Problem description
The lines from the start of the data through the line with "--shirt: #dc7541;" are to be returned verbatim; all later lines are to be omitted.

Records for processing
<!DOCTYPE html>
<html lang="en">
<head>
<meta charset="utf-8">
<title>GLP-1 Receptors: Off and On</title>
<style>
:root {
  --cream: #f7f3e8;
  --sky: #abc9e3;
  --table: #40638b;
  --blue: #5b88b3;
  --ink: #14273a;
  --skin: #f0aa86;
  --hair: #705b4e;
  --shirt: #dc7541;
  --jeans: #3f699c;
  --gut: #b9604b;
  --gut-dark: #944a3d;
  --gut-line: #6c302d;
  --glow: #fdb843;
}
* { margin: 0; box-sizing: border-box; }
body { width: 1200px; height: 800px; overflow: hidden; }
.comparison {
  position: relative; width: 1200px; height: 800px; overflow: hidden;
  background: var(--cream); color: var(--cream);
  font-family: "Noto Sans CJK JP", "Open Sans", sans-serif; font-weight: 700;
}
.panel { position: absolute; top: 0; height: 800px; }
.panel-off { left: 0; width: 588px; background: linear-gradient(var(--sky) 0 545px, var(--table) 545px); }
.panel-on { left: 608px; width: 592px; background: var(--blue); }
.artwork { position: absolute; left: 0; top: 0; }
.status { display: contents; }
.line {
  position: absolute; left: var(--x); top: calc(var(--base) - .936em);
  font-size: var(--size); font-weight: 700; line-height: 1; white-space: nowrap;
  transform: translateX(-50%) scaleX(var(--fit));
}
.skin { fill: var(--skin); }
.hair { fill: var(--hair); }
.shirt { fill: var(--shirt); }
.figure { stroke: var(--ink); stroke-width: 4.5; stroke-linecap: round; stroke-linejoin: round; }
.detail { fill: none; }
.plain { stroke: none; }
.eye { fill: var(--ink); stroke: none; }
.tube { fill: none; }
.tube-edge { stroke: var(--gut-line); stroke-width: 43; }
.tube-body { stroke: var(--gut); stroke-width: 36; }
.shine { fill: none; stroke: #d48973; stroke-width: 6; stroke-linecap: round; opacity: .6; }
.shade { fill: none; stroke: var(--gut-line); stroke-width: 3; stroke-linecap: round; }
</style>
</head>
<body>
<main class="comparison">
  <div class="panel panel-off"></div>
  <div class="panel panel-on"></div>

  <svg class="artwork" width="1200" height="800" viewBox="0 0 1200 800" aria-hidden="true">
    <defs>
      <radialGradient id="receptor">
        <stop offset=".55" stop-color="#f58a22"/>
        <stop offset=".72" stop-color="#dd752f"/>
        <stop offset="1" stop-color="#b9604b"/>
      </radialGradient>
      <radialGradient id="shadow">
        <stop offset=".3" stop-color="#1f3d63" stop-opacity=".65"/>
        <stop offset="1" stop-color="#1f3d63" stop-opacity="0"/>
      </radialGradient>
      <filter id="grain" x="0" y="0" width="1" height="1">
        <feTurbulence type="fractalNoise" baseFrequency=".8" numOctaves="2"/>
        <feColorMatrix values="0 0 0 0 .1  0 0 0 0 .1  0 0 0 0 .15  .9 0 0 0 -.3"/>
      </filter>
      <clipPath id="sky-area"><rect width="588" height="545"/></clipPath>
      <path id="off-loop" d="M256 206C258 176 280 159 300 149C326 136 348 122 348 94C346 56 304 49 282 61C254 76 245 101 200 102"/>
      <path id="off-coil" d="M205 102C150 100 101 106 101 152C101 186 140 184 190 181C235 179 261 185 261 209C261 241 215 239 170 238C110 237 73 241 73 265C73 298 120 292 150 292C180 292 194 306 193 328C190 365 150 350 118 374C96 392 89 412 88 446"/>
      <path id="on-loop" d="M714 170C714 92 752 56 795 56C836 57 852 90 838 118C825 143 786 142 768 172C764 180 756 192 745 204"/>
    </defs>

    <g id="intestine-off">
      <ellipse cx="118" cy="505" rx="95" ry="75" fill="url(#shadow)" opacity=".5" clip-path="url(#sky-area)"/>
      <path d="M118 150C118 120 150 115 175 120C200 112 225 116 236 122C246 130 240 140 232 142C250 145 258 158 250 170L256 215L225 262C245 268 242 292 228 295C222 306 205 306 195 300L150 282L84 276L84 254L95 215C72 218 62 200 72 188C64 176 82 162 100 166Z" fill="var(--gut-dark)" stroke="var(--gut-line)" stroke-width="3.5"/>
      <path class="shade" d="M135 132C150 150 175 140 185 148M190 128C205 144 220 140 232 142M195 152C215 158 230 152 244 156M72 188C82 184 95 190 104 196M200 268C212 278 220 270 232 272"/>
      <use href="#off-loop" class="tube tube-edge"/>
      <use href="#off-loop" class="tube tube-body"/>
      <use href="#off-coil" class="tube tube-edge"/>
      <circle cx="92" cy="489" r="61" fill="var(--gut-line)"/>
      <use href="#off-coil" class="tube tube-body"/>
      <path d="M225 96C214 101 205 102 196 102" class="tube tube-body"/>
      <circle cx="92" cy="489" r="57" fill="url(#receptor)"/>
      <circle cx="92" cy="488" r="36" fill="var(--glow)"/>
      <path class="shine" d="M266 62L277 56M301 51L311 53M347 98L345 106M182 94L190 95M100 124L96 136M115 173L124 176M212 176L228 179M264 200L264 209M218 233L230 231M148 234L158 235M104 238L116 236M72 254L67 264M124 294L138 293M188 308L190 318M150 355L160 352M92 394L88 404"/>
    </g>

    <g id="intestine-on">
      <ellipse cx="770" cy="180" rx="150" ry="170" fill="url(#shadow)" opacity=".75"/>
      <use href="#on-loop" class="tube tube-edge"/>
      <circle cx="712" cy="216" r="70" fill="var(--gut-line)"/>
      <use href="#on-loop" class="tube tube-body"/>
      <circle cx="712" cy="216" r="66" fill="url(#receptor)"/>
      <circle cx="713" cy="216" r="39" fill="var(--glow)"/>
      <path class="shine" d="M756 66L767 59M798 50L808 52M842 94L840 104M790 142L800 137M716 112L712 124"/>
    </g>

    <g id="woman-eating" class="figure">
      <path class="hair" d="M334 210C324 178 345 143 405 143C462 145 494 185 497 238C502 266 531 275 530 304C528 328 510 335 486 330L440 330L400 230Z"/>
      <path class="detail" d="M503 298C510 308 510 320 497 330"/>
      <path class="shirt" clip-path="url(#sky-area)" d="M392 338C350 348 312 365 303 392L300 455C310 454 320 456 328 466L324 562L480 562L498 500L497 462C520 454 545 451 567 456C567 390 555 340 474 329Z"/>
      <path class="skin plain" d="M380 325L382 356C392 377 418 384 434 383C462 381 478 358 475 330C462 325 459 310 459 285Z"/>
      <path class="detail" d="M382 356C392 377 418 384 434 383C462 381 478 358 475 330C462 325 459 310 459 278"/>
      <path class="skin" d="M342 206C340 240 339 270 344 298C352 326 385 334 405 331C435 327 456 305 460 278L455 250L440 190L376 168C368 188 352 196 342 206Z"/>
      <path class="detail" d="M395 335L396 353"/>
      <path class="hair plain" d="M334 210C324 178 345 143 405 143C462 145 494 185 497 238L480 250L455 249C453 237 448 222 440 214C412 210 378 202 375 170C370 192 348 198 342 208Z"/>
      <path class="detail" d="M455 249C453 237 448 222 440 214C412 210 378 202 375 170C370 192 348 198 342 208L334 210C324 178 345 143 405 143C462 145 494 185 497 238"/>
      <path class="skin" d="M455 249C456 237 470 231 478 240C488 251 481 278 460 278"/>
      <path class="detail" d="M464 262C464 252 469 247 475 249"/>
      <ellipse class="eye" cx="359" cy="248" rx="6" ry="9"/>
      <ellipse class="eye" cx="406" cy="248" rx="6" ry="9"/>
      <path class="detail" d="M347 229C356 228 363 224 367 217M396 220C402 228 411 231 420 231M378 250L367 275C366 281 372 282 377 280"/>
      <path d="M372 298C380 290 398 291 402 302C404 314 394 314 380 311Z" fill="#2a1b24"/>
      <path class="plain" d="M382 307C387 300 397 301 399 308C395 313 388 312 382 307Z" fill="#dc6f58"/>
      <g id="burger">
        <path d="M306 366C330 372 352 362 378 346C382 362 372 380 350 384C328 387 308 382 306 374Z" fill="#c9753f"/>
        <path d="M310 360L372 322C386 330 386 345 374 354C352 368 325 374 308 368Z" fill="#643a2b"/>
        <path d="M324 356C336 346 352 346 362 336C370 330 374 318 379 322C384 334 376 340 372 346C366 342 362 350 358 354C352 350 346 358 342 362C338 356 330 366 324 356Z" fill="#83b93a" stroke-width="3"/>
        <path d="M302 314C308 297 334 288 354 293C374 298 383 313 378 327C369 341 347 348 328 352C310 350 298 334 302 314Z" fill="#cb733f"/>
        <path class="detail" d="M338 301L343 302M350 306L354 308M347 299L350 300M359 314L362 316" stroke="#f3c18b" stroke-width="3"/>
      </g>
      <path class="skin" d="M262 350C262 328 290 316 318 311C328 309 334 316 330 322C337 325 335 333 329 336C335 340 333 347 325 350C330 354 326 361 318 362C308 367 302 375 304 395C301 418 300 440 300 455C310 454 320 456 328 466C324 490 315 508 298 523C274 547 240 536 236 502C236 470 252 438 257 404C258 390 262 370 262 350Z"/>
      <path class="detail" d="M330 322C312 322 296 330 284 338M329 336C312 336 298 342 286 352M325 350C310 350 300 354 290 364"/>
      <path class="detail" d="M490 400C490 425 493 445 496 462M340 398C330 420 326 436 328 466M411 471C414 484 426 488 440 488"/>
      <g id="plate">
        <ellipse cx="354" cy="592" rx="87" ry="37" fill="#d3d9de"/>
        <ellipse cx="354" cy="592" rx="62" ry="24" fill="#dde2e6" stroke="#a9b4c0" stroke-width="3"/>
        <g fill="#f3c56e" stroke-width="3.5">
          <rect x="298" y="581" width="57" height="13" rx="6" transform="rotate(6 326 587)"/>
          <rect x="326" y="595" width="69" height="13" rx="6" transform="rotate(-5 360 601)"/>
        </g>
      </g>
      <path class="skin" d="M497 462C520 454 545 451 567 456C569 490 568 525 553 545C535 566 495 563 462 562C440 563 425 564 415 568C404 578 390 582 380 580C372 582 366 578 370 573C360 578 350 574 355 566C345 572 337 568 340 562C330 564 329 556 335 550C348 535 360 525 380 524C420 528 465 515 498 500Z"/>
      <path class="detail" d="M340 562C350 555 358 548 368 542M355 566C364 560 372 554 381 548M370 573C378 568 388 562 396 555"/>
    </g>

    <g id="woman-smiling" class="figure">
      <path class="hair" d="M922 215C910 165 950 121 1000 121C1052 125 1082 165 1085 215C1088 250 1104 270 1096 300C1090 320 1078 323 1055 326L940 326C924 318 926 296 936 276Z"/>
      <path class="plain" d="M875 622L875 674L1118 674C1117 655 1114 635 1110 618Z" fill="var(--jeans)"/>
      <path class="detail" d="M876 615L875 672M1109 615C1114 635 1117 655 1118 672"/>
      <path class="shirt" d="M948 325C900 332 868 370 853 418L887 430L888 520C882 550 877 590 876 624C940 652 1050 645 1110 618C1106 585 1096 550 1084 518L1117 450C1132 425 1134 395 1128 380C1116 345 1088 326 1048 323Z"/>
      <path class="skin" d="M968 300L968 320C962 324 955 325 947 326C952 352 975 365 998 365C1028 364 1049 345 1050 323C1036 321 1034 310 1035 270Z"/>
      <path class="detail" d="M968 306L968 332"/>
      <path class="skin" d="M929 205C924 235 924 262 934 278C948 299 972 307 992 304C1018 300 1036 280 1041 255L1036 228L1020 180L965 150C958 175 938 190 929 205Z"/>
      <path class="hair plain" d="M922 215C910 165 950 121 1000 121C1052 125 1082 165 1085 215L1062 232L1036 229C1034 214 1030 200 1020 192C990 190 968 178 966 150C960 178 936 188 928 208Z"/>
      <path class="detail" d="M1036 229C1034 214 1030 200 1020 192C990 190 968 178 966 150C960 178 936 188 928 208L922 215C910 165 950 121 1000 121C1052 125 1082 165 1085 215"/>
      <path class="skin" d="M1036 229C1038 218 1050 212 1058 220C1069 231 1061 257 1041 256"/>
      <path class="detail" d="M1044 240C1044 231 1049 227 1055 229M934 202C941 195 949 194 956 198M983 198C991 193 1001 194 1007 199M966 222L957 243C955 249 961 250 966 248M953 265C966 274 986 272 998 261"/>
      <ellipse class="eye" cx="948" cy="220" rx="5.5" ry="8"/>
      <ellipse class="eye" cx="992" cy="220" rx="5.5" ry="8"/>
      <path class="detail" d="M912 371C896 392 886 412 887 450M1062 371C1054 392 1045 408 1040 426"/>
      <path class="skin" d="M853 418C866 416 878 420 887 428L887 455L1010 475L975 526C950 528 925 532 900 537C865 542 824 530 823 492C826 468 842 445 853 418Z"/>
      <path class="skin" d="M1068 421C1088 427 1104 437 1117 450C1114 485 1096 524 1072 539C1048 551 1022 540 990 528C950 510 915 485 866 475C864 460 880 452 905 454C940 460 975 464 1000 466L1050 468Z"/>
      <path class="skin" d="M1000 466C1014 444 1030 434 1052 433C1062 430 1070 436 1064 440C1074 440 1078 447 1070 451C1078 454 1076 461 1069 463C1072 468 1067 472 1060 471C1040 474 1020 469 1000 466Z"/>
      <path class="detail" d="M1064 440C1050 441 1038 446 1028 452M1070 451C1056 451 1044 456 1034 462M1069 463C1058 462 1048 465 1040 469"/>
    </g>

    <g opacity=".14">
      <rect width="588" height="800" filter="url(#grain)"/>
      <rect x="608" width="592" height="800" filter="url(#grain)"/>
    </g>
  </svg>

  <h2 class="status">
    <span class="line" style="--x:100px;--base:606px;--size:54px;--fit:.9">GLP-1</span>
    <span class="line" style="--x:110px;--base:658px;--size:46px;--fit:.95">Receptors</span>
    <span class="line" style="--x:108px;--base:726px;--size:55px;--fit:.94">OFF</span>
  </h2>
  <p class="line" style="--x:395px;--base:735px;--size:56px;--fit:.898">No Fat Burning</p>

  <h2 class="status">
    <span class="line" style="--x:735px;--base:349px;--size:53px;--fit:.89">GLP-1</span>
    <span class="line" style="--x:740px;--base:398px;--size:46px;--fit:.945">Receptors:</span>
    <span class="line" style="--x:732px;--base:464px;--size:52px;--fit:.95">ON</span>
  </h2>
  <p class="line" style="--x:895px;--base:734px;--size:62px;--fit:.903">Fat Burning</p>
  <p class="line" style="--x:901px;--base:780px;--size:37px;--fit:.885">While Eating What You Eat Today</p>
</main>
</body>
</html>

Solution for this exercise
<!DOCTYPE html>
<html lang="en">
<head>
<meta charset="utf-8">
<title>GLP-1 Receptors: Off and On</title>
<style>
:root {
  --cream: #f7f3e8;
  --sky: #abc9e3;
  --table: #40638b;
  --blue: #5b88b3;
  --ink: #14273a;
  --skin: #f0aa86;
  --hair: #705b4e;
  --shirt: #dc7541;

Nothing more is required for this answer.